* **Exercise goal**: Give back exactly the lines of the entries below from the line with "column; margin-left: 144px;" to the line with "column; gap: 16px;", inclusive, and only those.

* **Supplied material**:

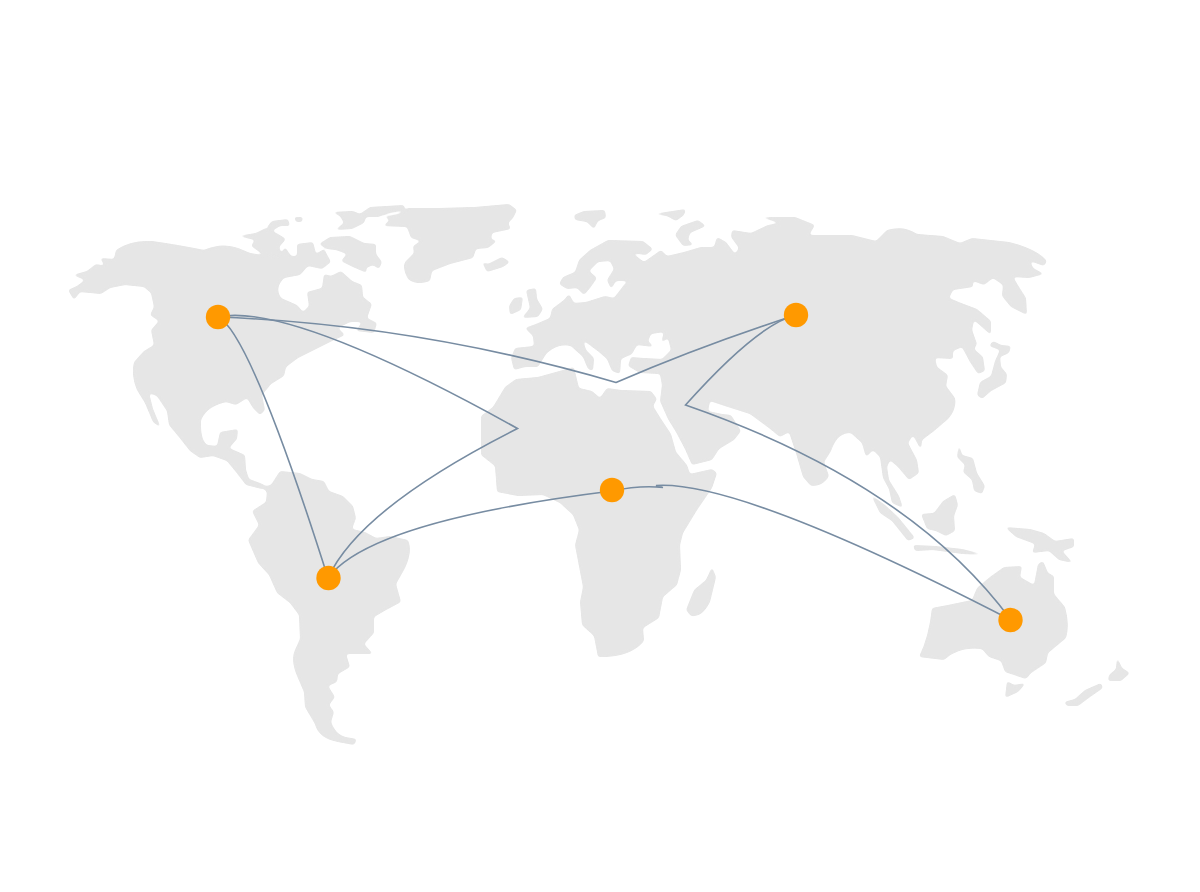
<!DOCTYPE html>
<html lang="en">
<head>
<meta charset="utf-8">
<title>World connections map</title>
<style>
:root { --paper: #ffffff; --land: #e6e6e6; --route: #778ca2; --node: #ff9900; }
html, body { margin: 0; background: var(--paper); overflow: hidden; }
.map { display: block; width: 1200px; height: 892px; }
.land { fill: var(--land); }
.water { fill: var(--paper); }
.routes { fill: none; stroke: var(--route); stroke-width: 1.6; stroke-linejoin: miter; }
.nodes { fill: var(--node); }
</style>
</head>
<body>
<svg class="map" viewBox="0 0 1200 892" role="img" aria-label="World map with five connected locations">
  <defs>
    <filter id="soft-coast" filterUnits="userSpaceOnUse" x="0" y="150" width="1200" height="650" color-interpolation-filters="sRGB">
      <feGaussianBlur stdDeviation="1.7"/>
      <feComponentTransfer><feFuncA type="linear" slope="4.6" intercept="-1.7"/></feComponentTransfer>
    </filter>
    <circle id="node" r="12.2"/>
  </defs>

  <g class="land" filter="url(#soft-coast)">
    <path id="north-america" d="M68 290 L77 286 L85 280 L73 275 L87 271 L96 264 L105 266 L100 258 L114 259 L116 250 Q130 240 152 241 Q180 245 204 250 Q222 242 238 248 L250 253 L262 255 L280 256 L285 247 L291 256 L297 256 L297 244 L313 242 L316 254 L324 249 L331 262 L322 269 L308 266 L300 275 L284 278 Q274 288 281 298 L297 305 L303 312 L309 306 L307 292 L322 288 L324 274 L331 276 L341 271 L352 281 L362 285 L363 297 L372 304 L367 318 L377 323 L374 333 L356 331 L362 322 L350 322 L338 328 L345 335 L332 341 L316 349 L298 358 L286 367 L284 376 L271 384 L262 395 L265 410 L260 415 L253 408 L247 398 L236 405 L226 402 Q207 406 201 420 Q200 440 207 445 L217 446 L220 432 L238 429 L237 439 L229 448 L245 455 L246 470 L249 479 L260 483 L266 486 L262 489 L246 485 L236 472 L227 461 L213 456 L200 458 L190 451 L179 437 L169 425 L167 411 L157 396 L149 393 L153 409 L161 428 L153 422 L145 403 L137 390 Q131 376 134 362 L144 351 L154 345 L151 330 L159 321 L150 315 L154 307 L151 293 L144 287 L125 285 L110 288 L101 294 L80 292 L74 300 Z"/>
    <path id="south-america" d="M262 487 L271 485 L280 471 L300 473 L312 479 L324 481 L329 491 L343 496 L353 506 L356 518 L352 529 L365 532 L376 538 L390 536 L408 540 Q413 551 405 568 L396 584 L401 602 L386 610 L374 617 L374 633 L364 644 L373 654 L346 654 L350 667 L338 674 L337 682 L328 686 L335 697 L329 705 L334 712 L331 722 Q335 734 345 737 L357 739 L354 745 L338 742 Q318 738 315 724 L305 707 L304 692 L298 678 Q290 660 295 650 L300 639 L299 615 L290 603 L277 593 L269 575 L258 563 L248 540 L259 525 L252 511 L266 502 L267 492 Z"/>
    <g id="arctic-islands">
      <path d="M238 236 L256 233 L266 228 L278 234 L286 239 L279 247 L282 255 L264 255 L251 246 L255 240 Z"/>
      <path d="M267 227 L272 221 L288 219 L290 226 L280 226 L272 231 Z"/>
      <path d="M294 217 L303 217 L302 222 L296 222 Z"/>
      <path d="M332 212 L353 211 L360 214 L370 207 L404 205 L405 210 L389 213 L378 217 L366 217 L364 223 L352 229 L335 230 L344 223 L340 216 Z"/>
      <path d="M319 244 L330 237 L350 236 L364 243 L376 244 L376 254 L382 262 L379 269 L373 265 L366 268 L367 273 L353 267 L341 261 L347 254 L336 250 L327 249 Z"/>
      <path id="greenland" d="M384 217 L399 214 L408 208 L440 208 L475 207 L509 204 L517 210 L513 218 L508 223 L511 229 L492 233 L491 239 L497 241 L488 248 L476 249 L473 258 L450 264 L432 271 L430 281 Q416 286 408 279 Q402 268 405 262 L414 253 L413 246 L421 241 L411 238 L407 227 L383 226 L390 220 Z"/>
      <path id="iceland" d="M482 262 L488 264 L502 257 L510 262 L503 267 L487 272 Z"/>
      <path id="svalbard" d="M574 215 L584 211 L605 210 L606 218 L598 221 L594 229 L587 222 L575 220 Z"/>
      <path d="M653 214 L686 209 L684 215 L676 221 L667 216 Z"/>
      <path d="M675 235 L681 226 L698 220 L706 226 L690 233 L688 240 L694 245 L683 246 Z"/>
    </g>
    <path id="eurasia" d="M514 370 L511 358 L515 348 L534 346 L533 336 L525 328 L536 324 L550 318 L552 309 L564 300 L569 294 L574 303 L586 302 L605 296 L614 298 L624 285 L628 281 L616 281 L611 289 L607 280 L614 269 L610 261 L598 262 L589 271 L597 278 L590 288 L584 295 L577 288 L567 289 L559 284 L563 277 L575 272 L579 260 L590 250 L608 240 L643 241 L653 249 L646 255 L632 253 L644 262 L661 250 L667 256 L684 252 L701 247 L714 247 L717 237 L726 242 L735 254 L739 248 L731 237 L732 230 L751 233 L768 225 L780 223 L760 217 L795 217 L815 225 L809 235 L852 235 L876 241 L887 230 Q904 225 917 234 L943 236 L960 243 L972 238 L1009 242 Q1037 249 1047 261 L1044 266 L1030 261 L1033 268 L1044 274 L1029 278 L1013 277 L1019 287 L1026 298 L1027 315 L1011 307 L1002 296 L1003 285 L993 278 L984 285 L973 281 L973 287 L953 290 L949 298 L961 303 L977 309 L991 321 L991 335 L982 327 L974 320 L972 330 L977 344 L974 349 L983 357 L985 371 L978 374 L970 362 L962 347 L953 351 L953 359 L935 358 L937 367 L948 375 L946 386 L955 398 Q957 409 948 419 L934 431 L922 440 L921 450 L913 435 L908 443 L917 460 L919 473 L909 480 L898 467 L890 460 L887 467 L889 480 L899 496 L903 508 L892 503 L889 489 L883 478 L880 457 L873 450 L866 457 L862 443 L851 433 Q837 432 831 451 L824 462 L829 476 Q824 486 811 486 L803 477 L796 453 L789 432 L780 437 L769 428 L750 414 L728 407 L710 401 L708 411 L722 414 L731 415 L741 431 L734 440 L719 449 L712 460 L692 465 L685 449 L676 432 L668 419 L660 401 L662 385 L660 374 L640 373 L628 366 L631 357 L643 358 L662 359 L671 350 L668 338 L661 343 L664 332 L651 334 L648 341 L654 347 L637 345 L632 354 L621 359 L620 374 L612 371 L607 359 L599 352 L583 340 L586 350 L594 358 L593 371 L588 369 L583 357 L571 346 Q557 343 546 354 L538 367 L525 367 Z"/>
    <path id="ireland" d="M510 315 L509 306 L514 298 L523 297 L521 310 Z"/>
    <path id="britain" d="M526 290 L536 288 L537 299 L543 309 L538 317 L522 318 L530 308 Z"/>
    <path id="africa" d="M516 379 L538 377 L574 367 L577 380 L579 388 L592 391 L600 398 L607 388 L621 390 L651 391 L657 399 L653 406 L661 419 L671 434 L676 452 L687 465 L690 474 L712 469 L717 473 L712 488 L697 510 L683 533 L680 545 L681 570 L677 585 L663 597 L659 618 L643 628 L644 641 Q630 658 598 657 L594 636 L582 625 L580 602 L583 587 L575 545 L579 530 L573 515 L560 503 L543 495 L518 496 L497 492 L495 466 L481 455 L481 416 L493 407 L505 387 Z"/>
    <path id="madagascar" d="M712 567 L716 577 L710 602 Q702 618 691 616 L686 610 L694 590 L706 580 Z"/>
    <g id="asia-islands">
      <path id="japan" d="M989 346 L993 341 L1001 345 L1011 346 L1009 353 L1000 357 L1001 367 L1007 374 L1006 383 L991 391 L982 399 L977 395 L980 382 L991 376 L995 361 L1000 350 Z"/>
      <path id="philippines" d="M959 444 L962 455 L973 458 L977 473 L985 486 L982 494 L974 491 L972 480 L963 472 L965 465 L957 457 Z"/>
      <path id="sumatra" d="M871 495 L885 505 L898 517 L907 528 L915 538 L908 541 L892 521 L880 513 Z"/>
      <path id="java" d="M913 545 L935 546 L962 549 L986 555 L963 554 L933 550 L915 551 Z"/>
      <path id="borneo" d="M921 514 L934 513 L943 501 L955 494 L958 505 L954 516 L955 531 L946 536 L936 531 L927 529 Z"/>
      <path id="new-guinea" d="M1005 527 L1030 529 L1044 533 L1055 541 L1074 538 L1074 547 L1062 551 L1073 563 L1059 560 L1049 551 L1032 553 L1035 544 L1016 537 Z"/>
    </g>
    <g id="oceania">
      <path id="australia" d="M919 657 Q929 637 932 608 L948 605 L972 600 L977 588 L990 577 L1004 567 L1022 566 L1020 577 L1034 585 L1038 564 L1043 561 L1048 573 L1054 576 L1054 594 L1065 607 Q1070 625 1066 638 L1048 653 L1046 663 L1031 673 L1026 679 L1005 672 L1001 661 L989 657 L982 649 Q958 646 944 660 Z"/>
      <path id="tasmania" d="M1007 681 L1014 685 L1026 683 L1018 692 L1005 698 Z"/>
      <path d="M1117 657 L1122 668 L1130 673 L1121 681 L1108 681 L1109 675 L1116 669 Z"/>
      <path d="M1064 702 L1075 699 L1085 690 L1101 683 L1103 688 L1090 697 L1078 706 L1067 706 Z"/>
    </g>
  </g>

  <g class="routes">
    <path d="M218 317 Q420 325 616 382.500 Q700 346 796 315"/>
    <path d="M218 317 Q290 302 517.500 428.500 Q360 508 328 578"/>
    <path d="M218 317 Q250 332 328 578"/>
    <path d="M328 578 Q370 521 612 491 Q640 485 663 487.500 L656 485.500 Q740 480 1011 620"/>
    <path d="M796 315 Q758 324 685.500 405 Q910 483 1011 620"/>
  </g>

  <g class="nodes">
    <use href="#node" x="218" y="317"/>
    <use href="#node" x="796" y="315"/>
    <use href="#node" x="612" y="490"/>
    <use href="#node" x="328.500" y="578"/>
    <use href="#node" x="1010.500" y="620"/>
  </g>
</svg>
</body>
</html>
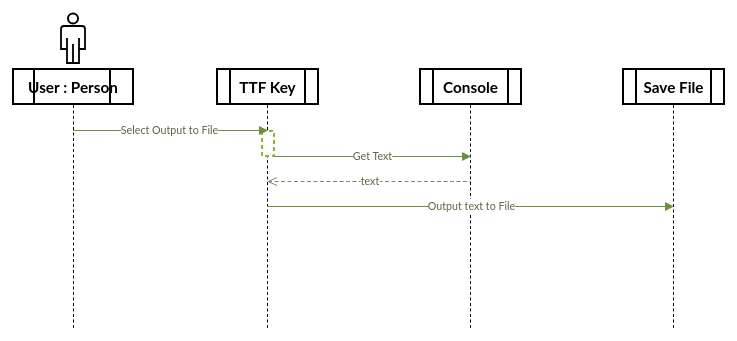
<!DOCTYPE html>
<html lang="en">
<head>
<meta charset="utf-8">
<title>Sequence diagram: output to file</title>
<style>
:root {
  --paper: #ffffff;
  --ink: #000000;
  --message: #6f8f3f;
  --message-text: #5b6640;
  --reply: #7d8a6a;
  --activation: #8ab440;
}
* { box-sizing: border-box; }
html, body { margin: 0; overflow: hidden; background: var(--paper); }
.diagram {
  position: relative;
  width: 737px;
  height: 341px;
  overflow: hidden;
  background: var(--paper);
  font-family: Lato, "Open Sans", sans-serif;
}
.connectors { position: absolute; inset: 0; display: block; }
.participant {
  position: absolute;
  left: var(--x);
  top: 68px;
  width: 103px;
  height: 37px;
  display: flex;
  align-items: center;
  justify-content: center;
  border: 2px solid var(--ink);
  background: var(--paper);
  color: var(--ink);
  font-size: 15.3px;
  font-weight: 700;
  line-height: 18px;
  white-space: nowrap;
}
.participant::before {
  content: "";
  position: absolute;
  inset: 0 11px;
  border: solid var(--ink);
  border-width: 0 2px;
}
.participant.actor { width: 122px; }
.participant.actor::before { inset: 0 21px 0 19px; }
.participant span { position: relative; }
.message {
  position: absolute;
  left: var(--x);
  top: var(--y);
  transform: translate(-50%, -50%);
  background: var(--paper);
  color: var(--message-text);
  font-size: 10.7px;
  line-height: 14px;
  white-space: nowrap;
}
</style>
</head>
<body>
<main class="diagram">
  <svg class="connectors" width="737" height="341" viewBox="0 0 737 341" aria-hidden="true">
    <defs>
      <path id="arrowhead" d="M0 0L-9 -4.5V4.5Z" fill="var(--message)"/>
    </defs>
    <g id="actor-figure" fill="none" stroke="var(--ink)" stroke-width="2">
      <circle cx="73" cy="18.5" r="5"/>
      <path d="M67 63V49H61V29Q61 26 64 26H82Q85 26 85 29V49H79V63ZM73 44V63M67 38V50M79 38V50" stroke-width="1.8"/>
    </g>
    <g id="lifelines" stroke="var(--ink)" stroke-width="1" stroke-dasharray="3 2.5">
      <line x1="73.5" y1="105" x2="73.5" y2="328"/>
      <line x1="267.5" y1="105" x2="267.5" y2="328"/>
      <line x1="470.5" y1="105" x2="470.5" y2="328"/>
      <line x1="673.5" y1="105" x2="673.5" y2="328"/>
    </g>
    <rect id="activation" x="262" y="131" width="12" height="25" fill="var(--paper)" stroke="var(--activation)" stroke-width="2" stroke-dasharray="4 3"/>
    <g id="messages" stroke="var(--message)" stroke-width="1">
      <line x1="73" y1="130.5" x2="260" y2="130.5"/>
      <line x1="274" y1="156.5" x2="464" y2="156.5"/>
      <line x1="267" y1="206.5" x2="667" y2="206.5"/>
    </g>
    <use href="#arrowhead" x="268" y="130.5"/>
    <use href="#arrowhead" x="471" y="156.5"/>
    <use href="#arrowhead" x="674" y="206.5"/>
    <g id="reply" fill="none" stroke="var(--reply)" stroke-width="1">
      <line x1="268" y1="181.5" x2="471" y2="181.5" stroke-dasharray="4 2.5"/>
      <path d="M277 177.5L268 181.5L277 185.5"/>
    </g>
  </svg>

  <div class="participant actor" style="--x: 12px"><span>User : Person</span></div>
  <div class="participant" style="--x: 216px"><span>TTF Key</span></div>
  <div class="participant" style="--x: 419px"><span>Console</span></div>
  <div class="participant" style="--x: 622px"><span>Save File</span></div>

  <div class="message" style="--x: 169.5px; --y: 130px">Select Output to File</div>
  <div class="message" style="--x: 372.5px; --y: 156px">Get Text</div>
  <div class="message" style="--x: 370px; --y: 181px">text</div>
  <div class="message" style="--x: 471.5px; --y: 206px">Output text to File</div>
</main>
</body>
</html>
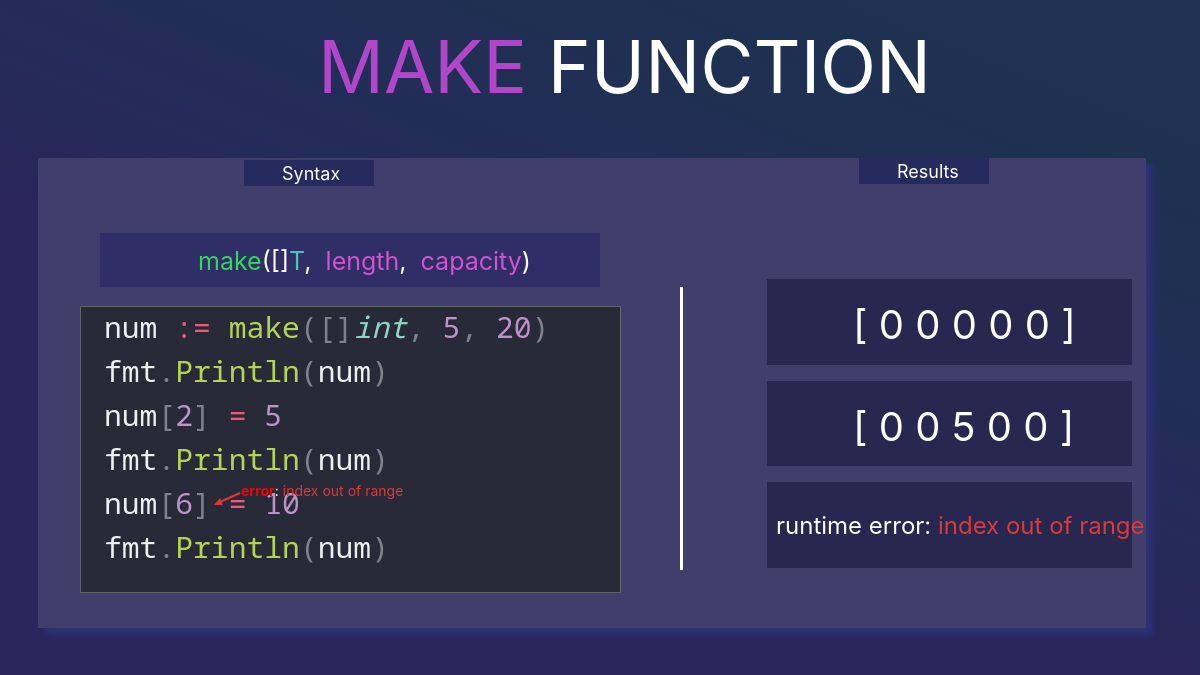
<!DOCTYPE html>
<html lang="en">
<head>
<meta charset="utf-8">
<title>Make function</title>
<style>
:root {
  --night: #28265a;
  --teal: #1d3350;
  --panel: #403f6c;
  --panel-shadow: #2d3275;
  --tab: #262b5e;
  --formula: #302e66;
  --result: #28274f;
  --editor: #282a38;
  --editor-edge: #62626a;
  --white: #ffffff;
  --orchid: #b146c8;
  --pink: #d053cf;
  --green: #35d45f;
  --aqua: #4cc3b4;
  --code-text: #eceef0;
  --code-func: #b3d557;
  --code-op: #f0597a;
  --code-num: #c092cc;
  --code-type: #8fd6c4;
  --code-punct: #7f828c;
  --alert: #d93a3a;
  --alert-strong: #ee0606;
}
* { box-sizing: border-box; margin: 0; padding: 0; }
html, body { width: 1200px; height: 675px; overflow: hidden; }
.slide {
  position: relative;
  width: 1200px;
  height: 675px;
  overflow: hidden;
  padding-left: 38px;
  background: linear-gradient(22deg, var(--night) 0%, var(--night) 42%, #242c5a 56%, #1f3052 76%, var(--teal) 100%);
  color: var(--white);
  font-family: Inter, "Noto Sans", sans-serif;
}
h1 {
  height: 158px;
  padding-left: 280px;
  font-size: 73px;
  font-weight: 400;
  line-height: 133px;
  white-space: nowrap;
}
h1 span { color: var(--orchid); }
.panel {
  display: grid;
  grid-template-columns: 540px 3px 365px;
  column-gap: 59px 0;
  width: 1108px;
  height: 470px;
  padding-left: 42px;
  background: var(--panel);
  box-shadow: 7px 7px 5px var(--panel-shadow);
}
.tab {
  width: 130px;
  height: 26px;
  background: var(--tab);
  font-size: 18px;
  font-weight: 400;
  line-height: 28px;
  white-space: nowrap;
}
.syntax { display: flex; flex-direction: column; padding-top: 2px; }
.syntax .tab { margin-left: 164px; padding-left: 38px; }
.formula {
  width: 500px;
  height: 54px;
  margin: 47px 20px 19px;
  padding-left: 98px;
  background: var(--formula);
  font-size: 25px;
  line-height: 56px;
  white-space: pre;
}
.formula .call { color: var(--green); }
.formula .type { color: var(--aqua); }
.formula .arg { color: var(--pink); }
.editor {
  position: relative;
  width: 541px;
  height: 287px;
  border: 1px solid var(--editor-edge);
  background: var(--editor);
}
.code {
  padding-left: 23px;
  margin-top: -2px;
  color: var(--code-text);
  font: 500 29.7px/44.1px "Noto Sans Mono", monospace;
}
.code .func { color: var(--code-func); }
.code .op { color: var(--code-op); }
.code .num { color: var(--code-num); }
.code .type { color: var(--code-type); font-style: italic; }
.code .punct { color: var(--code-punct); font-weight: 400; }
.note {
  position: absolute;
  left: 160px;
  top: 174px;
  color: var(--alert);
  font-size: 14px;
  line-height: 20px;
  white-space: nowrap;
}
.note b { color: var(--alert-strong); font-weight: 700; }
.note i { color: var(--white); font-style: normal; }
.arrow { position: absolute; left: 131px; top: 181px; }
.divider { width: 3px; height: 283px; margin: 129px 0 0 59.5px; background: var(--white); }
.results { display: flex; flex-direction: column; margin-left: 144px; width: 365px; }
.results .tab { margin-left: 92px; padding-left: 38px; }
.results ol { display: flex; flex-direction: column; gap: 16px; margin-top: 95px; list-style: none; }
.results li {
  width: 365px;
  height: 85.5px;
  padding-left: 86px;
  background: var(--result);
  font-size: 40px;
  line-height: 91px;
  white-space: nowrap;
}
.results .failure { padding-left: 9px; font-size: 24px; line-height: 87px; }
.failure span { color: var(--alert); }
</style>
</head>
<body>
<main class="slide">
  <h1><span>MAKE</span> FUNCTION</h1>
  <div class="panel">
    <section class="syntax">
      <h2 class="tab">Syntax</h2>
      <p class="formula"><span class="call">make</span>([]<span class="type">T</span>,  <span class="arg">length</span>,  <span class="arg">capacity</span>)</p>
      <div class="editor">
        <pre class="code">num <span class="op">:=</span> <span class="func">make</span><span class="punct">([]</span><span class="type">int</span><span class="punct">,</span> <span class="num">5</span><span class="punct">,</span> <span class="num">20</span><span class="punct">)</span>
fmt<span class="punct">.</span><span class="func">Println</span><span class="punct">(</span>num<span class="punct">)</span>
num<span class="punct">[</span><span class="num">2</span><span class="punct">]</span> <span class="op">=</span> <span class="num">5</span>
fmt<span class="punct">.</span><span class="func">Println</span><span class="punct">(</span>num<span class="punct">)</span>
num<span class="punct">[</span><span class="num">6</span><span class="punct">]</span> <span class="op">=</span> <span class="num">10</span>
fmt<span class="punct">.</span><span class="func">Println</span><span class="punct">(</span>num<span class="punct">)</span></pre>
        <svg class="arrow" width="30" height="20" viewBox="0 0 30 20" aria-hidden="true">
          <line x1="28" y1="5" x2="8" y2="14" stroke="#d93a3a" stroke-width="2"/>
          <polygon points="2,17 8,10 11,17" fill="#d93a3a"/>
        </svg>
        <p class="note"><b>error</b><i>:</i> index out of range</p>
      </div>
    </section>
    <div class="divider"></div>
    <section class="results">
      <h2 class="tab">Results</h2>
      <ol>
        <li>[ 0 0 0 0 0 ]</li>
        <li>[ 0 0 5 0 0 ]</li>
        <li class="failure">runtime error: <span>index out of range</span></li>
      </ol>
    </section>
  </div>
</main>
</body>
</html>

* **Answer space**:
.results { display: flex; flex-direction: column; margin-left: 144px; width: 365px; }
.results .tab { margin-left: 92px; padding-left: 38px; }
.results ol { display: flex; flex-direction: column; gap: 16px; margin-top: 95px; list-style: none; }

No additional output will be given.